Please take the lines from the one holding "none; stroke: var(--ink);" through the one holding "91Q193 83 204" in the data below and copy them exactly.
————
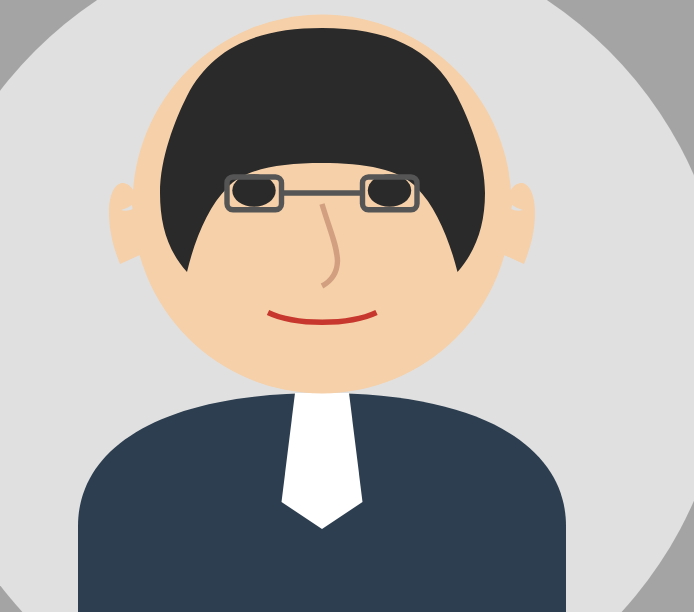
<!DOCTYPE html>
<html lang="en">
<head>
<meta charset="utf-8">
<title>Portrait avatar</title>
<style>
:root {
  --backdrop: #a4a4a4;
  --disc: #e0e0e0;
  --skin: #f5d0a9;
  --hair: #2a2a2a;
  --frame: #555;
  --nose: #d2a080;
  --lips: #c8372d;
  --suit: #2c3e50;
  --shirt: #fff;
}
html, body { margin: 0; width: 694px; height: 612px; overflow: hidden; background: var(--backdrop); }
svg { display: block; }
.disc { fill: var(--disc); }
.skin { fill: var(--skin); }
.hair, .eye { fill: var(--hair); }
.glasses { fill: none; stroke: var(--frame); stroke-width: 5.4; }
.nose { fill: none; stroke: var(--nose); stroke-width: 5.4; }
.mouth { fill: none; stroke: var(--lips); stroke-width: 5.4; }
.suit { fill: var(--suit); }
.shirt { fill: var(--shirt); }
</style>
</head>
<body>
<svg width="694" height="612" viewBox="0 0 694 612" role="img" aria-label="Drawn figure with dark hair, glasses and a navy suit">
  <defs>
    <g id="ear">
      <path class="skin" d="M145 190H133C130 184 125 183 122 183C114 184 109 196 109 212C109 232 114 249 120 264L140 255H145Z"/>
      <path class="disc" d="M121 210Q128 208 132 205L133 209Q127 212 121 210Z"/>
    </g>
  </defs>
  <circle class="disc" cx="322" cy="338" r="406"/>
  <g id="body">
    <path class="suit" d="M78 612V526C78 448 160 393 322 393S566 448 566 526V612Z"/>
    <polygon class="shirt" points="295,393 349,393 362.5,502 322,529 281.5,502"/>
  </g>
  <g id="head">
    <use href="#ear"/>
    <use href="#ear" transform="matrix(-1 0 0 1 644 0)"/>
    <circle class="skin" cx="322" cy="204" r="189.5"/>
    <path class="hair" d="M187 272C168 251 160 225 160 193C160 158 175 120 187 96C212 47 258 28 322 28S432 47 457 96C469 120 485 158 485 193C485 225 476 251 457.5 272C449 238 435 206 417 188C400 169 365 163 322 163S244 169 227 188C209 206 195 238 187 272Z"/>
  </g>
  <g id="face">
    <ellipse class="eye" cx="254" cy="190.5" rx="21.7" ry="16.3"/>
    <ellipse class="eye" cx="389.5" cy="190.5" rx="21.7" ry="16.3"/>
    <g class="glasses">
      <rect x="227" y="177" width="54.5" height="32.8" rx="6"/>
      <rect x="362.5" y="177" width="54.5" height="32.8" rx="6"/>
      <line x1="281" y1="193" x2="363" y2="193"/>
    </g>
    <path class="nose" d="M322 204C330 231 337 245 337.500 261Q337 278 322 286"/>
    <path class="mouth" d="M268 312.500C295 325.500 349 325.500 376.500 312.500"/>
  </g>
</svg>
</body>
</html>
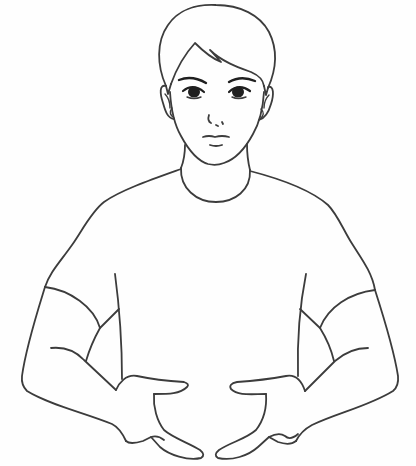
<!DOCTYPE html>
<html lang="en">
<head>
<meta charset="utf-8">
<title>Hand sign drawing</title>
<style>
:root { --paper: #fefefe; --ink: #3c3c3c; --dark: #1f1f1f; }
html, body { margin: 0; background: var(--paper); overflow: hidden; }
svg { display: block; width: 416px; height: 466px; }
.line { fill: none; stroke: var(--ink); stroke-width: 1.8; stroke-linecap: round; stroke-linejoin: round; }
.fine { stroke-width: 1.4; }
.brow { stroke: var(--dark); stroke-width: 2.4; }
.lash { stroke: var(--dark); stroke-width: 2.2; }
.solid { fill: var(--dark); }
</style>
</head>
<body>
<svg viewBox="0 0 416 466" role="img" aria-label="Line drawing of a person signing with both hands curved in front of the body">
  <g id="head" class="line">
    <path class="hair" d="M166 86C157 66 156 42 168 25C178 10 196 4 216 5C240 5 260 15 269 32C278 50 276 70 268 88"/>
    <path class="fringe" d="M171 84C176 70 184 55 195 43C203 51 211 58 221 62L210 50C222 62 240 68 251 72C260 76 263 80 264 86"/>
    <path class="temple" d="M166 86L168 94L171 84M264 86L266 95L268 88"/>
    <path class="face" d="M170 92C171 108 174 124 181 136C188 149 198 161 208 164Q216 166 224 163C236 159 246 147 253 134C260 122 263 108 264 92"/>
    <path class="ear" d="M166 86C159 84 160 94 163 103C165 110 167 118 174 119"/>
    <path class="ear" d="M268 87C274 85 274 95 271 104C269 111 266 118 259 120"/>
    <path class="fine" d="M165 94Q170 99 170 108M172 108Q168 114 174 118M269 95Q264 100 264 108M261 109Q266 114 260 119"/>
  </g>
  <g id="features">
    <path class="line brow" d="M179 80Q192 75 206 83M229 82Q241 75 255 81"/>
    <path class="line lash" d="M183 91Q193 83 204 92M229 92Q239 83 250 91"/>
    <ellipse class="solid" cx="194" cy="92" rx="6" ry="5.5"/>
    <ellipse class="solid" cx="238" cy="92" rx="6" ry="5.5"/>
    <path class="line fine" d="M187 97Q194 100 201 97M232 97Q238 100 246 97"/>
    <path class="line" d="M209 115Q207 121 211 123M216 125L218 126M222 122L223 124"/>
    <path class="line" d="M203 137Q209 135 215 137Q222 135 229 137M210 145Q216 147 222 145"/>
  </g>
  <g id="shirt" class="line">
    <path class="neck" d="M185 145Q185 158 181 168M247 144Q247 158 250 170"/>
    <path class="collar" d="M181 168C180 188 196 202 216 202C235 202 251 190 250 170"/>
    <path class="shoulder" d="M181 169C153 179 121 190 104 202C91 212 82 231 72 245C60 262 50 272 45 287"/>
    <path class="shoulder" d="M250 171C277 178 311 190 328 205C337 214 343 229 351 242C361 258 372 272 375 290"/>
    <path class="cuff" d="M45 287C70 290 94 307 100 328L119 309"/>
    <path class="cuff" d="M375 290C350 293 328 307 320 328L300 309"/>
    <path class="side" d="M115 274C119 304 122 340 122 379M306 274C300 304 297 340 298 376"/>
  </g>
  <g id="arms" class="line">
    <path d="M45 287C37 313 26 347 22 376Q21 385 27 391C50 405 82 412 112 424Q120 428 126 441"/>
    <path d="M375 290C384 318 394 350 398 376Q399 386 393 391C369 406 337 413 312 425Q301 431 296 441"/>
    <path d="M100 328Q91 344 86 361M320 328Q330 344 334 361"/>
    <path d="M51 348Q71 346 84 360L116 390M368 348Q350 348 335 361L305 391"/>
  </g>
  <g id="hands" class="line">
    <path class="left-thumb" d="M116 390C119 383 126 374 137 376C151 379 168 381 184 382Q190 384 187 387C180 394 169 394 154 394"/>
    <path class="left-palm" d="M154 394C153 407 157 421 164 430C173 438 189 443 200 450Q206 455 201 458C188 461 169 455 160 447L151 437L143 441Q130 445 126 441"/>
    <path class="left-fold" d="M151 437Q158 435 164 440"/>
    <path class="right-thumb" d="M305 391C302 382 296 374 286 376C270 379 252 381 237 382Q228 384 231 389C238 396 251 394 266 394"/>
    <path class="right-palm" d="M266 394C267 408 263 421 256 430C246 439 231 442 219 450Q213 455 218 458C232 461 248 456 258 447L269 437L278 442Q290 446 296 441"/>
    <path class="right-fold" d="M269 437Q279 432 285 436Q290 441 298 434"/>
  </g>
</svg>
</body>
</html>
————
Solution to the exercise =
.line { fill: none; stroke: var(--ink); stroke-width: 1.8; stroke-linecap: round; stroke-linejoin: round; }
.fine { stroke-width: 1.4; }
.brow { stroke: var(--dark); stroke-width: 2.4; }
.lash { stroke: var(--dark); stroke-width: 2.2; }
.solid { fill: var(--dark); }
</style>
</head>
<body>
<svg viewBox="0 0 416 466" role="img" aria-label="Line drawing of a person signing with both hands curved in front of the body">
  <g id="head" class="line">
    <path class="hair" d="M166 86C157 66 156 42 168 25C178 10 196 4 216 5C240 5 260 15 269 32C278 50 276 70 268 88"/>
    <path class="fringe" d="M171 84C176 70 184 55 195 43C203 51 211 58 221 62L210 50C222 62 240 68 251 72C260 76 263 80 264 86"/>
    <path class="temple" d="M166 86L168 94L171 84M264 86L266 95L268 88"/>
    <path class="face" d="M170 92C171 108 174 124 181 136C188 149 198 161 208 164Q216 166 224 163C236 159 246 147 253 134C260 122 263 108 264 92"/>
    <path class="ear" d="M166 86C159 84 160 94 163 103C165 110 167 118 174 119"/>
    <path class="ear" d="M268 87C274 85 274 95 271 104C269 111 266 118 259 120"/>
    <path class="fine" d="M165 94Q170 99 170 108M172 108Q168 114 174 118M269 95Q264 100 264 108M261 109Q266 114 260 119"/>
  </g>
  <g id="features">
    <path class="line brow" d="M179 80Q192 75 206 83M229 82Q241 75 255 81"/>
    <path class="line lash" d="M183 91Q193 83 204 92M229 92Q239 83 250 91"/>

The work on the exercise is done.